It’s no secret that at the nation-state level, offensive cyber security technology is vastly out funding defensive technologies. Incidents fall primarily into criminal attacks and nation-state attacks. The former nearly entirely motivated by economics, leverages aged vulnerabilities, and can be structurally managed by a kill-chain methodology. The latter is motivated by espionage and other goals, leverages zero-day and wholly unrevealed vulnerabilities, and are usually implanted to be nearly undetectable until the enemy is ready to activate their payload.
A natural place to implant vulnerabilities is through programmable and customizable components such as FPGAs, ASICs, and SOCs that are ubiquitous throughout the military, government and industrial sectors. These components are the bedrock of defense systems, designed, built and delivered through complex multi-party global processes that affords many opportunities for malice to pass through to the end user undetected. In the past several years, compromises to this strata has been theorized academically, and in the recent news, this has been proven in actuality.
Chip Scan was founded to address these problems. Chip Scan takes a new approach to cyber security starting by securing the computing strata from the hardware-up using its hardware-up vision.

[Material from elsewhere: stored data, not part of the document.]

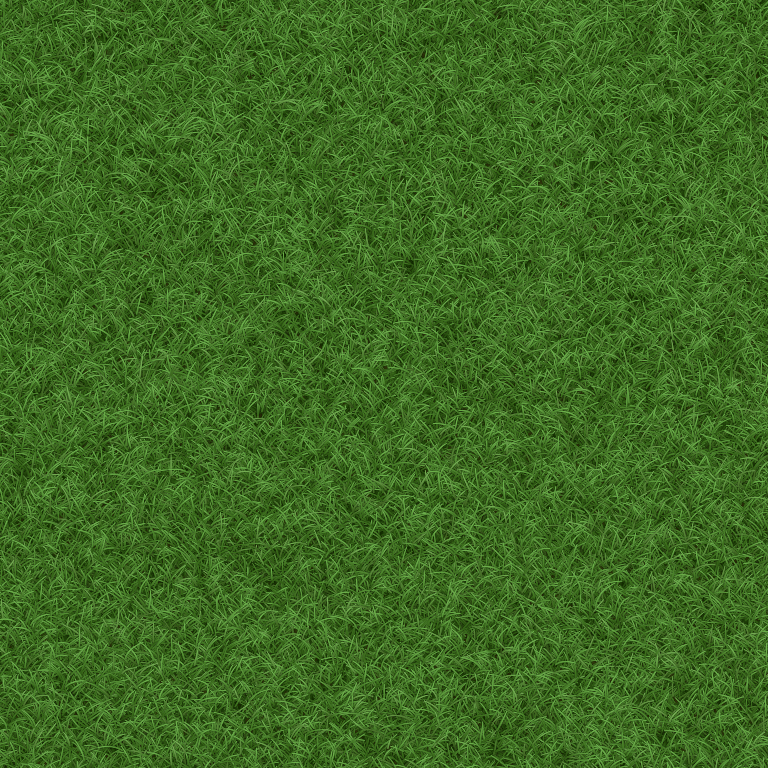
Reproduce this texture procedurally as a Shadertoy shader.

```glsl
const float CELL_COUNT = 52.0;   // blade cells across the canvas height
const int LAYERS = 20;
const float HALF_WIDTH = 0.00098; // blade half width in canvas units

const vec3 DEEP_SHADE = vec3(0.075, 0.18, 0.0);
const vec3 LEAF_GREEN = vec3(0.22, 0.41, 0.095);
const vec3 LIT_GREEN = vec3(0.375, 0.62, 0.245);
const vec3 SOIL_BROWN = vec3(0.17, 0.15, 0.03);
const vec3 DRY_SHIFT = vec3(0.035, -0.012, 0.035);

vec4 hash4(vec3 p) {
    vec4 q = fract(p.xyzx * vec4(0.1031, 0.1030, 0.0973, 0.1099));
    q += dot(q, q.wzxy + 33.33);
    return fract((q.xxyz + q.yzzw) * q.zywx);
}

float cornerGradient(vec2 corner, vec2 offset) {
    float angle = 6.2832 * hash4(vec3(corner, 7.0)).x;
    return dot(vec2(cos(angle), sin(angle)), offset);
}

float gradientNoise(vec2 p) {
    vec2 i = floor(p), f = fract(p);
    vec2 u = f * f * f * (f * (f * 6.0 - 15.0) + 10.0);
    vec2 e = vec2(0.0, 1.0);
    float low = mix(cornerGradient(i, f), cornerGradient(i + e.yx, f - e.yx), u.x);
    float high = mix(cornerGradient(i + e, f - e), cornerGradient(i + 1.0, f - 1.0), u.x);
    return mix(low, high, u.y);
}

vec3 grassColor(float tone) {
    tone = clamp(tone, 0.0, 1.15);
    return tone < 0.5 ? mix(DEEP_SHADE, LEAF_GREEN, tone * 2.0)
                      : mix(LEAF_GREEN, LIT_GREEN, tone * 2.0 - 1.0);
}

// Returns distance to a bent blade and the position along it (0 root, 1 tip).
vec2 bladeDistance(vec2 p, float lean, float len, float bend) {
    vec2 axis = vec2(sin(lean), cos(lean));
    float t = dot(p, axis) / len + 0.5;
    float s = clamp(t, 0.0, 1.0);
    float across = dot(p, vec2(axis.y, -axis.x)) - bend * len * (s * s - 0.33);
    float slope = 2.0 * bend * s;
    return vec2(length(vec2(across * inversesqrt(1.0 + slope * slope), (t - s) * len)), s);
}

// Dark thatch with sparse brown specks.
vec3 thatch(vec2 uv, float patchTone) {
    float fibres = gradientNoise(uv * vec2(210.0, 110.0));
    float specks = smoothstep(0.1, 0.35, gradientNoise(uv * 95.0 + 31.0));
    return mix(grassColor(0.24 + 0.4 * fibres + patchTone), SOIL_BROWN, 0.7 * specks);
}

// Paints the blade rooted in one cell, with a soft shadow around it.
vec3 paintBlade(vec3 color, vec2 p, vec2 cell, float layer, float patchTone, float pixel) {
    vec4 place = hash4(vec3(cell, layer + 1.0));
    vec4 look = hash4(vec3(cell + 57.0, layer + 41.0));
    float lean = (place.z * 2.0 - 1.0) * 1.05;
    float len = mix(0.7, 1.5, place.w);
    float bend = sign(lean) * mix(-0.15, 0.65, look.x);
    vec2 blade = bladeDistance(p - cell - place.xy, lean, len, bend);

    float dist = blade.x / CELL_COUNT;
    float width = HALF_WIDTH * mix(1.1, 0.6, blade.y * blade.y);
    float cover = 1.0 - smoothstep(width - 0.5 * pixel, width + 0.5 * pixel, dist);
    float shadow = 1.0 - smoothstep(width, width * 2.6, dist);

    float depth = layer / float(LAYERS - 1);
    float tone = 0.34 + 0.62 * depth + 0.55 * (look.y - 0.5) + patchTone;
    tone *= mix(0.66, 1.16, blade.y);
    vec3 bladeColor = grassColor(tone) + DRY_SHIFT * smoothstep(0.65, 1.0, look.z);
    return mix(color * (1.0 - 0.16 * shadow), bladeColor, cover);
}

void mainImage(out vec4 fragColor, in vec2 fragCoord) {
    vec2 uv = fragCoord / iResolution.y;
    float pixel = 1.0 / iResolution.y;
    float patchTone = 0.10 * gradientNoise(uv * 9.0) + 0.20 * gradientNoise(uv * 27.0 + 5.0)
                    + 0.26 * gradientNoise(uv * 55.0 + 17.0);
    vec3 color = thatch(uv, patchTone);

    // Layers run from shaded undergrowth up to lit tips.
    for (int k = 0; k < LAYERS; k++) {
        float layer = float(k);
        vec2 p = uv * CELL_COUNT + 13.0 * hash4(vec3(layer, 3.0, 9.0)).xy;
        vec2 home = floor(p);
        for (int y = -1; y <= 1; y++) {
            for (int x = -1; x <= 1; x++) {
                vec2 cell = home + vec2(x, y);
                color = paintBlade(color, p, cell, layer, patchTone, pixel);
            }
        }
    }
    fragColor = vec4(color, 1.0);
}
```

ESPY is a static analysis tool to detect undocumented features in hardware designs before the product hits the market. Originally developed under DARPA contract at Columbia University, and later funded through OSD/ONR SBIR Phase II contract, Chip Scan has developed novel techniques for exposing compromised hardware during design and integration. These patented techniques have been thoroughly red-teamed and is now available in the form of an enterprise-grade and military-grade assurance appliances.